He hunted up the old paper version of the books, tried measuring it with a digital micrometer, and still couldn't figure it out, kept mumbling "if it's not in the computer, it doesn't exist."

Finally the old parts geezer who had been on the phone this whole time hung up, walked over and glanced at the seals, asked me "Trailer?" and walked back into the shelves, from where he hollered, "How many?" and emerged with four identical seals, as required.

Always put your money on the old guy.

Monday, June 3, 2013

The Human Division by John Scalzi
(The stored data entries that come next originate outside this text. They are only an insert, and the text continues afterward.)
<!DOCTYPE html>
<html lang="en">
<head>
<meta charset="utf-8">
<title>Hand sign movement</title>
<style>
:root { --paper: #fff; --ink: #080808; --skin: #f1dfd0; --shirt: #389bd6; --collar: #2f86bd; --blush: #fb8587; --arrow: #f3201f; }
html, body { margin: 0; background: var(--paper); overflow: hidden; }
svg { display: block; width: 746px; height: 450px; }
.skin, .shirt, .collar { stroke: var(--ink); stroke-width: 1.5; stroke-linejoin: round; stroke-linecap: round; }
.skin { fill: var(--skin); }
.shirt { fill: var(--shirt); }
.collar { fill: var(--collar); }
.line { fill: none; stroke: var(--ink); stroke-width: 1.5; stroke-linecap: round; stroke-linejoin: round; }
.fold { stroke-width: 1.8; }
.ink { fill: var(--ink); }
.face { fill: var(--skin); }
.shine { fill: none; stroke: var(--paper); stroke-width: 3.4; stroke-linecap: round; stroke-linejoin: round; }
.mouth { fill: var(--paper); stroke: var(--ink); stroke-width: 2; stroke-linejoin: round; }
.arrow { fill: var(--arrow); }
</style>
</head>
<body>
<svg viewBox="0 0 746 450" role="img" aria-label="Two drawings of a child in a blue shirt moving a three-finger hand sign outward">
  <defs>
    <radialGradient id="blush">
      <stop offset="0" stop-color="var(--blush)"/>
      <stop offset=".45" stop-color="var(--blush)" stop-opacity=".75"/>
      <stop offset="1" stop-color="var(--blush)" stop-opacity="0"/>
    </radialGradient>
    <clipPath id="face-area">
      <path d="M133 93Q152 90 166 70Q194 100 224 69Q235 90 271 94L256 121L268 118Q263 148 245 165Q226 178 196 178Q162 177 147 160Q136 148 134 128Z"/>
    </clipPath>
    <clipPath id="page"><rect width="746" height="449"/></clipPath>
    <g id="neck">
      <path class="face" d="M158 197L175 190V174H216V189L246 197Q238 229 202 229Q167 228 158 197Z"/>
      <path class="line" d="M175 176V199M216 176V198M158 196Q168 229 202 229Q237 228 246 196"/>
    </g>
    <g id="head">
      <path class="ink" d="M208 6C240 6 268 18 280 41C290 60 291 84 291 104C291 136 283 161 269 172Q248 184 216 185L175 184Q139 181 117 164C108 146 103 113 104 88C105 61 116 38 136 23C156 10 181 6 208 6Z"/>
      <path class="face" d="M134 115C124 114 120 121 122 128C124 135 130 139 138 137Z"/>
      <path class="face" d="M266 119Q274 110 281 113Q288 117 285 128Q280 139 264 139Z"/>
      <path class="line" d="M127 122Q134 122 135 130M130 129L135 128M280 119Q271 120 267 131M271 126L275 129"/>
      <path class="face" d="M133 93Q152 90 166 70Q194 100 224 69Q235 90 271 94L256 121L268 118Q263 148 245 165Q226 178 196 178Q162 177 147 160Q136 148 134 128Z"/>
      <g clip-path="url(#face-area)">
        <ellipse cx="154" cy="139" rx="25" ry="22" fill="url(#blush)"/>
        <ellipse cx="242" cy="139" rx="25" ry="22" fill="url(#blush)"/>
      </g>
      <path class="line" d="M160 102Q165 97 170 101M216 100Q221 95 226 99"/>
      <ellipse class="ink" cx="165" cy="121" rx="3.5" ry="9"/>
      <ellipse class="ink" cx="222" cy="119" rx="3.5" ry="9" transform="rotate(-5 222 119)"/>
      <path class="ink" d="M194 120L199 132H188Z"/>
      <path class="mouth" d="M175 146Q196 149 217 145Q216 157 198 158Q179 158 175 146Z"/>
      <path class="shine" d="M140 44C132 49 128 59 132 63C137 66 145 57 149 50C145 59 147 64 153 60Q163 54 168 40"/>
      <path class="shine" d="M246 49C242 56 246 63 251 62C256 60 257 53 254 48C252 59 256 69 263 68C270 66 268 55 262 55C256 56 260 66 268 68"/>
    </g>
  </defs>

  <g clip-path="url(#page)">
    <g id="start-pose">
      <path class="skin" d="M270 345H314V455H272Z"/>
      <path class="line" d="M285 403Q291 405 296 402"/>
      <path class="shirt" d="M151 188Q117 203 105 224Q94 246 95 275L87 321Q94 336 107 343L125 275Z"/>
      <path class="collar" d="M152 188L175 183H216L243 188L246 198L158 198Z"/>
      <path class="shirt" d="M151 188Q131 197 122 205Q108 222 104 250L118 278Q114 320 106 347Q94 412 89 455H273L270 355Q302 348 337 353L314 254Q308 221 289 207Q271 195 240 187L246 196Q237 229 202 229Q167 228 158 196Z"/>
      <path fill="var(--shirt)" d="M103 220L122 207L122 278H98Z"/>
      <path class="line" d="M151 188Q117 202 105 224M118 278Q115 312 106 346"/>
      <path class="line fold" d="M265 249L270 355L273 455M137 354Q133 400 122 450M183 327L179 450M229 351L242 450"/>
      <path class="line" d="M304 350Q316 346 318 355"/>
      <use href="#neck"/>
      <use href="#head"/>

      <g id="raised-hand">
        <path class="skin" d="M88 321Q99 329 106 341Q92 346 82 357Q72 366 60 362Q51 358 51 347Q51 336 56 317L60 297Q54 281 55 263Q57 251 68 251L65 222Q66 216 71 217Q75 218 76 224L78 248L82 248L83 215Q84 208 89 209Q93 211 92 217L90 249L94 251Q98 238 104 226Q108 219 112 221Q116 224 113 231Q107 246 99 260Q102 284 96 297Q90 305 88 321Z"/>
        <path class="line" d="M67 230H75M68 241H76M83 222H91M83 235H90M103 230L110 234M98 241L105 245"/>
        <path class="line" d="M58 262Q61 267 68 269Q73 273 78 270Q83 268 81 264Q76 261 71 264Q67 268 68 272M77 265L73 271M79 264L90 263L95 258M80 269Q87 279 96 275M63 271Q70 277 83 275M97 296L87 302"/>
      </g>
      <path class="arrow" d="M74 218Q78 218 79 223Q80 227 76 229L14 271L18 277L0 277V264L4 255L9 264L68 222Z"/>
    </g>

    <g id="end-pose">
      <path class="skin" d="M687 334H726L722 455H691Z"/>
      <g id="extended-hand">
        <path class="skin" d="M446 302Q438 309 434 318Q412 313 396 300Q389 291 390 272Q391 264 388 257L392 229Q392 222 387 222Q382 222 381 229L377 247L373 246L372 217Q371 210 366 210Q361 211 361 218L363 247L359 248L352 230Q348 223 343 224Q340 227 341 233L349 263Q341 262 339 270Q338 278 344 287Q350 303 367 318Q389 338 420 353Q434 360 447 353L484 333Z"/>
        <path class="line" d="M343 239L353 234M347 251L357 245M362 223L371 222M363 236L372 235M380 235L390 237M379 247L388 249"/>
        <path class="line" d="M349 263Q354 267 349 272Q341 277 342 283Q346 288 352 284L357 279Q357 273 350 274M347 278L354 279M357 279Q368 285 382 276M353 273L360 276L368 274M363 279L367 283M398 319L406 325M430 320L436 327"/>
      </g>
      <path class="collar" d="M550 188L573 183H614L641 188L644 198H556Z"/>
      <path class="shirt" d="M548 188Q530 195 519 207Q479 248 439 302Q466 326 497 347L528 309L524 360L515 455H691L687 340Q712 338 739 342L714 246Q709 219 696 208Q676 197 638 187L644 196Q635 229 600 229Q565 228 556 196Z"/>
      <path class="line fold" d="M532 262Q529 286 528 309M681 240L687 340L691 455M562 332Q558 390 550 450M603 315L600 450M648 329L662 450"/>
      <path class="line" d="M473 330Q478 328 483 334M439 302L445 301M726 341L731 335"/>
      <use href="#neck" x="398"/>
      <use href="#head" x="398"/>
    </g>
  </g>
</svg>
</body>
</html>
 I kept trying to remember what this book reminded me of, and finally it came to me - the Retief books, by Keith Laumer, where Retief of the CDT (Corps Diplomatique Terrestrienne) falls into one odd adventure after another, and constantly solves problems in ways his bosses never expected nor condoned. The novel was originally "serialized" as 99 cent Kindle shorts, then linked together into a broader story, which made it nice to read in small doses when I had ten or fifteen minutes to spare.

It's been so long since I read the Old Man's War series that I'd forgotten where things left off, but if this book takes up from that point, not in a good place for humans. The Colonial Union is estranged from Earth these days, and opposed by the Conclave, an alliance of about four hundred intelligent races from around the galaxy, as well as under attack by some shadowy conspiracy which keeps putting the protagonists of the stories into deep trouble.

Ambassador Abumwe and her aides are definitely not the A-Team, perhaps not even the C-Team, so they draw the assignments that either no one else wants or which are doomed to failure from the start. Her technical geek, Harry Wilson, is on detached assignment from the Colonial Defense Force, and has a tendency to take a skewed perspective on problems. Her assistant undersecretary gopher flunky, Hart Schmidt, comes from a very powerful family on the colonial world of Phoenix, but prefers to toil in obscurity, where at least he feels like he's making a difference. The captain of the Clarke, the starship they all get around the galaxy in, when they're not getting it destroyed, Sophia Coloma, takes it all in stride.

Fun little vignettes, good dialog, mysterious plots afoot - no happy endings, but it made me smile.